AmeRiders is back with our 6th installment of our Biker Safety tips we have gathered tips and advice on various aspects of motorcycle riding: about riding corners, braking, looking, safety, etc. This week’s tip is How to Pick Up a Fallen Bike when you are by yourself. Everyone knows that dropping a bike sucks no matter what because they are heavy and not easy to pick up by yourself. When you’re in a pack it is a bit easier because your friends and ride mates will help you pick your bike back up but when it’s just you and the gentle breeze your SOL on help. We have come to your rescue with tips on How to Pick Up your Fallen Bike when you’re all alone!
Here are 10 steps for you and then a video helping to explain it as well.
These steps are for a bike that has fallen on its left side.
- Hit the kill switch and make sure the motor is off.
Turn the gas off using the petcock on a carbureted bike if fuel is leaking.
Make sure the bike is in gear if you can get to it. If it is not in gear and you can’t access the shifter to put it in gear, the technique becomes more difficult because the bike could roll, but it can still be done. You’ll have to find the balance point of the motorcycle between the two tires and leverage it as you lift.
Standing with your butt toward the seat, stoop down, and with your right hand grab the left grip.
When you grab the grip, pull it until it is as close to the tank as possible. With your left hand find something sturdy to grab hold of under the seat. Don’t grab the seat. It’s too flimsy to support the weight of your lift. Grabbing the bike by the frame is the best bet. The closer your left hand is to your body, the better.

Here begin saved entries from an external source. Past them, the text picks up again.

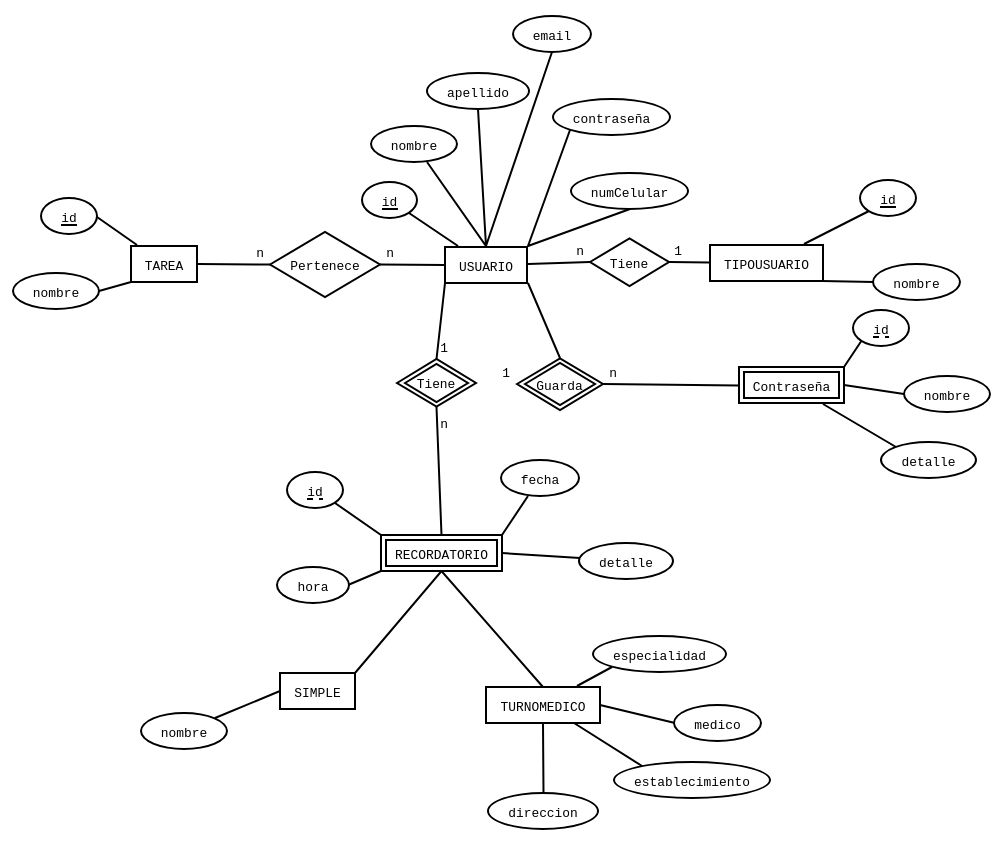
<!DOCTYPE html>
<html lang="es">
<head>
<meta charset="utf-8">
<title>Diagrama entidad-relación</title>
<style>
:root { --ink: #000; --paper: #fff; }
* { box-sizing: border-box; }
html, body { margin: 0; }
.diagram {
  position: relative; width: 1004px; height: 844px; overflow: hidden;
  background: var(--paper); color: var(--ink);
  font: 12.9px/16px "Liberation Mono", monospace;
}
.links { position: absolute; inset: 0; fill: none; stroke: var(--ink); stroke-width: 2; }
.relations { fill: var(--paper); }
.entity, .attribute, .relation {
  position: absolute; left: var(--x); top: var(--y); width: var(--w); height: 38px;
  display: flex; align-items: center; justify-content: center;
  padding-top: 6px; white-space: nowrap;
}
.entity, .attribute { background: var(--paper); border: 2px solid var(--ink); }
.attribute { border-radius: 50%; }
.weak::before { content: ""; position: absolute; inset: 3px; border: 2px solid var(--ink); }
.key::after, .partial-key::after {
  content: ""; position: absolute; left: calc(50% - 8px); top: 25px;
  width: 16px; height: 2px; background: var(--ink);
}
.partial-key::after { background: linear-gradient(90deg, var(--ink) 6px, transparent 6px 12px, var(--ink) 12px); }
.cardinality { position: absolute; left: var(--x); top: var(--y); width: 8px; text-align: center; }
</style>
</head>
<body>
<main class="diagram">
  <svg class="links" width="1004" height="844" viewBox="0 0 1004 844" aria-hidden="true">
    <g class="attribute-links">
      <path d="M97 217L137 245M99 291L131 282"/>
      <path d="M409 213L458 246M427 162L486 246L478 109M486 246L552 52M570 130L528 246L630 209"/>
      <path d="M869 211L804 244M822 281L874 282"/>
      <path d="M862 340L844 367M844 385L904 394M823 404L896 447"/>
      <path d="M335 503L381 535M528 496L502 535M502 553L580 558M348 585L381 571"/>
      <path d="M280 691L215 718"/>
      <path d="M612 667L577 686M600 705L675 723M574 723L642 766M543 723L543.5 793"/>
    </g>
    <g class="entity-links">
      <path d="M198 264L270 264.5M380 264.5L445 265M528 264L590 262M669 262L710 262.5"/>
      <path d="M445 283L436.5 359M436.5 407L441.5 535M528 283L560 358M603 384L739 385.5"/>
      <path d="M355 673L441.5 571L543 687"/>
    </g>
    <g class="relations">
      <polygon points="270,264.5 325,232 380,264.5 325,297"/>
      <polygon points="590,262 629.5,238.5 669,262 629.5,286"/>
      <polygon points="397,383 436.5,359 476,383 436.5,406.5"/>
      <polygon points="405,383 436.5,364 468,383 436.5,402"/>
      <polygon points="517,384 560,358.5 603,384 560,410"/>
      <polygon points="525,384 560,363 595,384 560,405"/>
    </g>
  </svg>

  <div class="entity" style="--x:130px;--y:245px;--w:68px">TAREA</div>
  <div class="attribute key" style="--x:40px;--y:197px;--w:58px">id</div>
  <div class="attribute" style="--x:12px;--y:272px;--w:88px">nombre</div>

  <div class="entity" style="--x:444px;--y:246px;--w:84px">USUARIO</div>
  <div class="attribute key" style="--x:361px;--y:181px;--w:57px">id</div>
  <div class="attribute" style="--x:370px;--y:125px;--w:88px">nombre</div>
  <div class="attribute" style="--x:426px;--y:72px;--w:104px">apellido</div>
  <div class="attribute" style="--x:512px;--y:15px;--w:80px">email</div>
  <div class="attribute" style="--x:552px;--y:98px;--w:119px">contraseña</div>
  <div class="attribute" style="--x:570px;--y:172px;--w:119px">numCelular</div>

  <div class="entity" style="--x:709px;--y:244px;--w:115px">TIPOUSUARIO</div>
  <div class="attribute key" style="--x:859px;--y:179px;--w:58px">id</div>
  <div class="attribute" style="--x:872px;--y:263px;--w:89px">nombre</div>

  <div class="entity weak" style="--x:738px;--y:366px;--w:107px">Contraseña</div>
  <div class="attribute partial-key" style="--x:852px;--y:309px;--w:58px">id</div>
  <div class="attribute" style="--x:903px;--y:375px;--w:88px">nombre</div>
  <div class="attribute" style="--x:880px;--y:441px;--w:97px">detalle</div>

  <div class="entity weak" style="--x:380px;--y:534px;--w:123px">RECORDATORIO</div>
  <div class="attribute partial-key" style="--x:286px;--y:471px;--w:58px">id</div>
  <div class="attribute" style="--x:500px;--y:459px;--w:80px">fecha</div>
  <div class="attribute" style="--x:578px;--y:542px;--w:96px">detalle</div>
  <div class="attribute" style="--x:276px;--y:566px;--w:74px">hora</div>

  <div class="entity" style="--x:279px;--y:672px;--w:77px">SIMPLE</div>
  <div class="attribute" style="--x:140px;--y:712px;--w:88px">nombre</div>

  <div class="entity" style="--x:485px;--y:686px;--w:116px">TURNOMEDICO</div>
  <div class="attribute" style="--x:592px;--y:635px;--w:135px">especialidad</div>
  <div class="attribute" style="--x:673px;--y:704px;--w:89px">medico</div>
  <div class="attribute" style="--x:613px;--y:761px;--w:158px">establecimiento</div>
  <div class="attribute" style="--x:487px;--y:792px;--w:112px">direccion</div>

  <div class="relation" style="--x:270px;--y:245px;--w:110px">Pertenece</div>
  <div class="relation" style="--x:589px;--y:243px;--w:80px">Tiene</div>
  <div class="relation" style="--x:396px;--y:363px;--w:80px">Tiene</div>
  <div class="relation" style="--x:516px;--y:365px;--w:87px">Guarda</div>

  <span class="cardinality" style="--x:256px;--y:246px">n</span>
  <span class="cardinality" style="--x:386px;--y:246px">n</span>
  <span class="cardinality" style="--x:576px;--y:244px">n</span>
  <span class="cardinality" style="--x:674px;--y:244px">1</span>
  <span class="cardinality" style="--x:440px;--y:341px">1</span>
  <span class="cardinality" style="--x:440px;--y:417px">n</span>
  <span class="cardinality" style="--x:502px;--y:366px">1</span>
  <span class="cardinality" style="--x:609px;--y:366px">n</span>
</main>
</body>
</html>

Place your butt midway on the edge of the seat. This is crucial. The placement of your butt too high or too low on the seat will not give you the leverage angle. You are pushing the bike with your butt and upper legs. You will have to pull up with your arms a bit, but mostly you will be pushing the bike up with your legs.
You must have good traction under your feet or they will slip. If there is gravel under your feet, sweep it away with your boots. Same for grass.
Start pushing your butt against the seat using baby steps to force it upright. The hardest part will be the beginning. Once the bike starts to lift off the ground, you’ll gain momentum to help you execute the rest of the lift.
Once you have the bike up, carefully put the kickstand down and lower the bike to it. If you can’t get the kickstand with the heel of your boot, turn your body carefully toward the front of the bike and grab both grips, then put the bike on the kickstand or center stand.
The process is the same if the bike is on its right side. Your hands are reversed of course. It is easier to get it into gear. Remember to put the kickstand out first so that you can ease the bike onto it once it is upright.
If you feel like there is no way this bike is going up like this, then move the position of your butt. If that doesn’t work, try changing the flex of your knees. Tries not to flex your knees too much to begin with, often when you get the angle just right the bike goes up like it’s made of paper. Adrenaline tends to push the bike over the other side if you’re not careful.
These tips come from Carol Youorski, a BMW rider from Atlanta who traveled to rallies around the country showing people how to do it for many years. However, these tips are the same ones that are used by Harley Davidson and many others in bike rallies, bike nights and other bike shows to show how to pick up a fallen bike regardless of height and weight.
As seen below a Harley Davidson employee is showing a female bike rider how to pick up a Sportster bike.